In terms of technical developments, there are two major differences: a fully digital multi-channel receiver that HENSOLDT has been working on for some time; and new transmit receive modules that offer a greater frequency range and that have a larger bandwidth. Both of the capabilities are needed for improved agility within the frequency band, as well as enabling the radar to have better recognition capabilities.
Both new radar configurations can be integrated into the same airframe type (from Tranche 2 onwards), so customers will be able to decide which radar to pick from. They can also decide to switch to a different configuration during upgrade cycles, and in the future, competition is expected for the radar during export campaigns.
Taking the lead
A major part of the design of the MK 1 will derive from HENSOLDT’s experience as Germany’s leading radar house, as well as its involvement in both the mechanically scanned CAPTOR-M radar and the AESA CAPTOR-E for the Typhoon. For the latter it already provides antenna, receiver, and processor components as well as other electronics.

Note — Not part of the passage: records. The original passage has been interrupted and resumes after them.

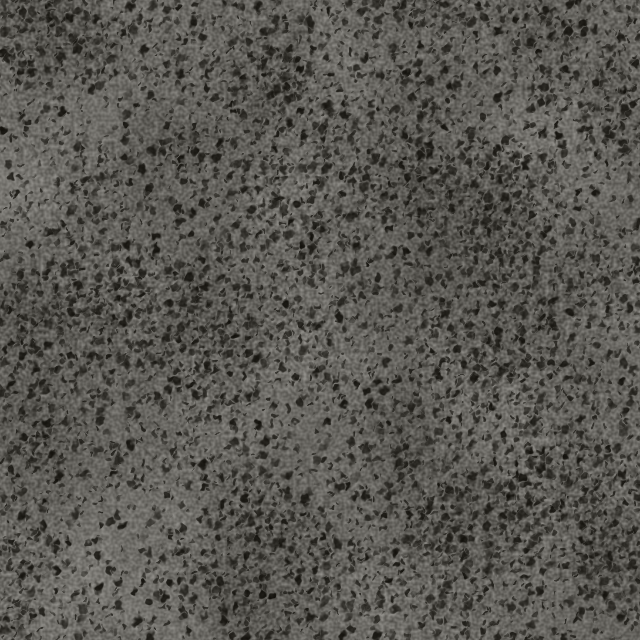
Reproduce this texture procedurally as a WebGL 1 fragment shader.

```glsl
precision highp float;
// Weathered grey stone, peppered with soft dark pits in uneven drifts.

uniform vec2 u_resolution;

#define STONE_TONE 0.400
#define PIT_TONE 0.095
#define COARSE_CELLS 48.0
#define FINE_CELLS 88.0
#define DRIFT_SCALE 3.6
#define CLOUD_DEPTH 0.13
#define GRAIN_CONTRAST 0.19
#define EDGE_WARP 0.007
#define PIT_STRETCH 1.22
#define PIT_ANGLE 1.05

vec2 hash2(vec2 cell) {
  vec3 q = fract(cell.xyx * vec3(0.1031, 0.1030, 0.0973));
  q += dot(q, q.yzx + 33.33);
  return fract((q.xx + q.yz) * q.zy);
}

// Gradient noise, roughly -0.7 to 0.7.
float cornerSlope(vec2 corner, vec2 offset) {
  float angle = 6.2832 * hash2(corner).x;
  return dot(vec2(cos(angle), sin(angle)), offset);
}

float gradientNoise(vec2 p) {
  vec2 i = floor(p);
  vec2 f = p - i;
  vec2 w = f * f * f * (f * (f * 6.0 - 15.0) + 10.0);
  vec2 e = vec2(1.0, 0.0);
  float low = mix(cornerSlope(i, f), cornerSlope(i + e, f - e), w.x);
  float high = mix(cornerSlope(i + e.yx, f - e.yx),
                   cornerSlope(i + e.xx, f - e.xx), w.x);
  return mix(low, high, w.y);
}

float fbm(vec2 p) {
  float sum = 0.0;
  float weight = 1.0;
  for (int octave = 0; octave < 4; octave++) {
    sum += weight * gradientNoise(p);
    p = mat2(1.6, 1.2, -1.2, 1.6) * p + 17.3;
    weight *= 0.5;
  }
  return sum;
}

// Darkness of one layer of scattered pits, 0 to 1.
float pitLayer(vec2 p, float density, float seed) {
  vec2 home = floor(p);
  float darkness = 0.0;
  for (int y = -1; y <= 1; y++) {
    for (int x = -1; x <= 1; x++) {
      vec2 cell = home + vec2(float(x), float(y));
      vec2 place = hash2(cell + seed);
      vec2 kind = hash2(cell + seed + 71.7);
      vec2 look = hash2(cell + seed + 139.1);
      vec2 d = p - cell - mix(vec2(0.1), vec2(0.9), place);

      // Tilt and stretch each pit about the shared direction.
      float angle = PIT_ANGLE + 1.6 * (look.x - 0.5);
      float c = cos(angle);
      float s = sin(angle);
      d = vec2(c * d.x + s * d.y, c * d.y - s * d.x);
      d *= vec2(1.0 / PIT_STRETCH, PIT_STRETCH);

      float radius = mix(0.22, 0.43, kind.y);
      float present = smoothstep(-0.08, 0.08, density - kind.x);
      float pit = 1.0 - smoothstep(0.45, 1.2, length(d) / radius);
      darkness = max(darkness, pit * present * mix(0.6, 1.0, look.y));
    }
  }
  return darkness;
}

void main() {
  vec2 uv = gl_FragCoord.xy / min(u_resolution.x, u_resolution.y);

  // Broad drifts set how crowded the pits are and cloud the stone.
  float drift = fbm(uv * DRIFT_SCALE + 4.7);
  float density = clamp(0.64 + 0.65 * drift, 0.2, 0.97);
  float cloud = fbm(uv * vec2(5.0, 3.8) + 31.2);

  // Ragged pits in two sizes.
  vec2 warp = vec2(gradientNoise(uv * 115.0 + 9.1),
                   gradientNoise(uv * 115.0 + 53.6));
  vec2 p = uv + EDGE_WARP * warp;
  float coarse = pitLayer(p * COARSE_CELLS, density, 3.0);
  float fine = pitLayer(p * FINE_CELLS, density * 0.75, 211.0);
  float pits = max(coarse, 0.8 * fine);

  // Fine grain, stronger where pits crowd together.
  float grain = gradientNoise(uv * 190.0) + 0.6 * gradientNoise(uv * 85.0 + 23.0);
  grain *= GRAIN_CONTRAST * mix(0.5, 1.1, density);

  float tone = STONE_TONE + CLOUD_DEPTH * (0.6 * cloud - 0.4 * drift) + grain;
  tone = mix(tone, PIT_TONE + 0.25 * grain, pits);
  tone = clamp(tone, 0.07, 0.56);

  // Slightly warm grey.
  gl_FragColor = vec4(tone + vec3(0.004, -0.003, -0.023), 1.0);
}
```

While the company has a wealth of experience in radar and more specifically the CAPTOR programme’s development, this will be the first time that HENSOLDT will take the lead on a fire control radar. This is an exciting transition that HENSOLDT is keen to embark on.
Eurofighter will receive a highly sophisticated sensor system. Thereby, German key technology makes German Luftwaffe Eurofighters ready for take-off against future challenges.

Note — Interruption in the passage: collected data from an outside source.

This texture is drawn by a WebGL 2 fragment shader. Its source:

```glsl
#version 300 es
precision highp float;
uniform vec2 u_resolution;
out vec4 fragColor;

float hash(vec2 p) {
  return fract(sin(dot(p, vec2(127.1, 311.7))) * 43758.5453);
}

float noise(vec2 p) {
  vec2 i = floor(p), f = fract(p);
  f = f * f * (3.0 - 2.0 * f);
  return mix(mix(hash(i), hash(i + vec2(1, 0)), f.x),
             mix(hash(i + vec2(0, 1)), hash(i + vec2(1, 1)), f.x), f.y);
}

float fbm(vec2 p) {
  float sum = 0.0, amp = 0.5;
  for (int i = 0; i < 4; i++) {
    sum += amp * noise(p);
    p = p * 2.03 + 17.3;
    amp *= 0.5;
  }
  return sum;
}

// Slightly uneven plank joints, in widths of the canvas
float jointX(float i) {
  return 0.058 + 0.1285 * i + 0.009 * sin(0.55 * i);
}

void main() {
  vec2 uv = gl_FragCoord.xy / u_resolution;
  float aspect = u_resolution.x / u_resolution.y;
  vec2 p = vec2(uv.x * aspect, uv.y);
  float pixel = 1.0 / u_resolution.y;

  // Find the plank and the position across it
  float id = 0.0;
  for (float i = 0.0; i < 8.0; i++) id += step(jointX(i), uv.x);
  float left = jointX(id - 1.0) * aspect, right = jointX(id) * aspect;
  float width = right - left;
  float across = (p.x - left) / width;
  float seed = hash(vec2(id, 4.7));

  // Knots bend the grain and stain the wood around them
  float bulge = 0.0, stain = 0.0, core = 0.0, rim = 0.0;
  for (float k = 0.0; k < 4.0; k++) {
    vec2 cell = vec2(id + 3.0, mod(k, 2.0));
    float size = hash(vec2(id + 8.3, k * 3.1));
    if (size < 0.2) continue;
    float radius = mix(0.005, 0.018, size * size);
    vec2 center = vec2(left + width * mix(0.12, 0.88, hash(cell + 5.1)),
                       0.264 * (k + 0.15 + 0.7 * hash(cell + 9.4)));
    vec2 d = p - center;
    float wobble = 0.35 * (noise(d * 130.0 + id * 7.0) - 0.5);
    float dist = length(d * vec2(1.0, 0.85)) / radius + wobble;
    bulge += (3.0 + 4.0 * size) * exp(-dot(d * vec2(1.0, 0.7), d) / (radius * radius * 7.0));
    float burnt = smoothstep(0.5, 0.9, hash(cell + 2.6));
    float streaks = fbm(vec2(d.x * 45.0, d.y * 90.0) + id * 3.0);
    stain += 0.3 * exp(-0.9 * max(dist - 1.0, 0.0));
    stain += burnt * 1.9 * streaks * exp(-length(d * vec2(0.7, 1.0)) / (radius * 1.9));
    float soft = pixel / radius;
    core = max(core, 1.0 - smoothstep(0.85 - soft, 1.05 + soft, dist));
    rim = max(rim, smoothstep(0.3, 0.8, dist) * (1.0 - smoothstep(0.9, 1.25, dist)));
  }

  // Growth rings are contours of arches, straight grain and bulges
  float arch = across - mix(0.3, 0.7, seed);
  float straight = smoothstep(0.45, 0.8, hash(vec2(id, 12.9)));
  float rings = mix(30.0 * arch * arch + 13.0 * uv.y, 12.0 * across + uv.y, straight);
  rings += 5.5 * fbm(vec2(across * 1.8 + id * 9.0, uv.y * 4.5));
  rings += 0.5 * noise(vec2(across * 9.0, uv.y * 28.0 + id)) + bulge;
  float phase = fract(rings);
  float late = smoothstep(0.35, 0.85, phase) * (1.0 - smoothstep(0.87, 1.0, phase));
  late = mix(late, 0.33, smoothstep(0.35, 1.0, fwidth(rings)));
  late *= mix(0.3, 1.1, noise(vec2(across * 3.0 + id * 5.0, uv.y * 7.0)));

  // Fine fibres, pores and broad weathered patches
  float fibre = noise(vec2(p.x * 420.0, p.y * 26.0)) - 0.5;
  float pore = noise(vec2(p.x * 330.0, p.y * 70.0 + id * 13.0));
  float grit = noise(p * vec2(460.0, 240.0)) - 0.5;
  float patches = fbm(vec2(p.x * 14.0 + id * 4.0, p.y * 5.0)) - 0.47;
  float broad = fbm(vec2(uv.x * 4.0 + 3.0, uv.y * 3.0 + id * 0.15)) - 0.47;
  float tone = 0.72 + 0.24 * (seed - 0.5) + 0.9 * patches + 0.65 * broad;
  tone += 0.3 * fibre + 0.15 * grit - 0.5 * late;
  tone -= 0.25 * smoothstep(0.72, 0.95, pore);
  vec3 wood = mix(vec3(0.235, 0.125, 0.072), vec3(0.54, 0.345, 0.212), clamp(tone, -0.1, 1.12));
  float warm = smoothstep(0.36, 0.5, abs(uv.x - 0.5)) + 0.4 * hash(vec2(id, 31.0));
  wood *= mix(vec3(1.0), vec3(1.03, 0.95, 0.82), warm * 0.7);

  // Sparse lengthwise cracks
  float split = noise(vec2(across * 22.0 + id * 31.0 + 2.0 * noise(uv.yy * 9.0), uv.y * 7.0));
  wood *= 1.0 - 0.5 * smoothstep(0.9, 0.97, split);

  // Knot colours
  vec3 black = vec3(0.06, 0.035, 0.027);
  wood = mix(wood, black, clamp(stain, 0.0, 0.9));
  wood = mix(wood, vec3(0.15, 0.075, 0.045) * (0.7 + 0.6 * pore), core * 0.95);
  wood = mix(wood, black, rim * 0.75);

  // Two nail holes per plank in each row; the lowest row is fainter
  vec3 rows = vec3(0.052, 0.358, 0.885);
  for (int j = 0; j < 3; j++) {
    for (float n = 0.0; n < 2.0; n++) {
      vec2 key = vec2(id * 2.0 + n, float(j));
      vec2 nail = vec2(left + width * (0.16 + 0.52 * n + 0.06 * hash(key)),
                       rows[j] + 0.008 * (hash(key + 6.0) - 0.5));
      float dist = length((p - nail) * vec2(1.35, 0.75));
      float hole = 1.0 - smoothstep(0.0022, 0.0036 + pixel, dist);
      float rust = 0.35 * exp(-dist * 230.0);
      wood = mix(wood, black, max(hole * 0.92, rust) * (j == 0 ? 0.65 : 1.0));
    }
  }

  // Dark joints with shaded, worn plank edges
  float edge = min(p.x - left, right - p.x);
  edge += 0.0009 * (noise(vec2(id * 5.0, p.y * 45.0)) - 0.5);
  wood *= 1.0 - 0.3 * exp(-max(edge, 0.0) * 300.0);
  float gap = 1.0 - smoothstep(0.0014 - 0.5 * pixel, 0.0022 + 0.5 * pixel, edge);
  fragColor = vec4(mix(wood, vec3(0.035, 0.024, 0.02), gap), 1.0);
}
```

Dr. Torben Brack
Head of Airborne Radar Business Development at HENSOLDT
Work between HENSOLDT and Indra has already begun under an initiation phase which started beginning of 2020. German parliament approval granted in June 2020 has kick-started the programme.
HENSOLDT is ambitious in its approach to the Mk1 development and is striving to deliver the first MK 1 radar in the middle of the decade. There will be many targets and milestones in between, but this is expected to be the end of development and start of series delivery for the MK 1 radars.
Serial production will be split between Germany and Spain, one of which will take the lead on the development of the Mk 1 radars depending on the numbers being ordered by each country. HENSOLDT will continue to support both the mechanically scanned CAPTOR-M radar for Typhoon as well as the CAPTOR-E while in parallel taking the lead on the ECRS Mk 1 programme. This will ensure that all Typhoon operators have an up-to-date capability for their fleet.
Technical upgrades like the development of a new radar system are being carried out in order to keep the Typhoon relevant for future challenges, helping it continue to remain a leading European fighter in its class nearly three decades after its maiden flight.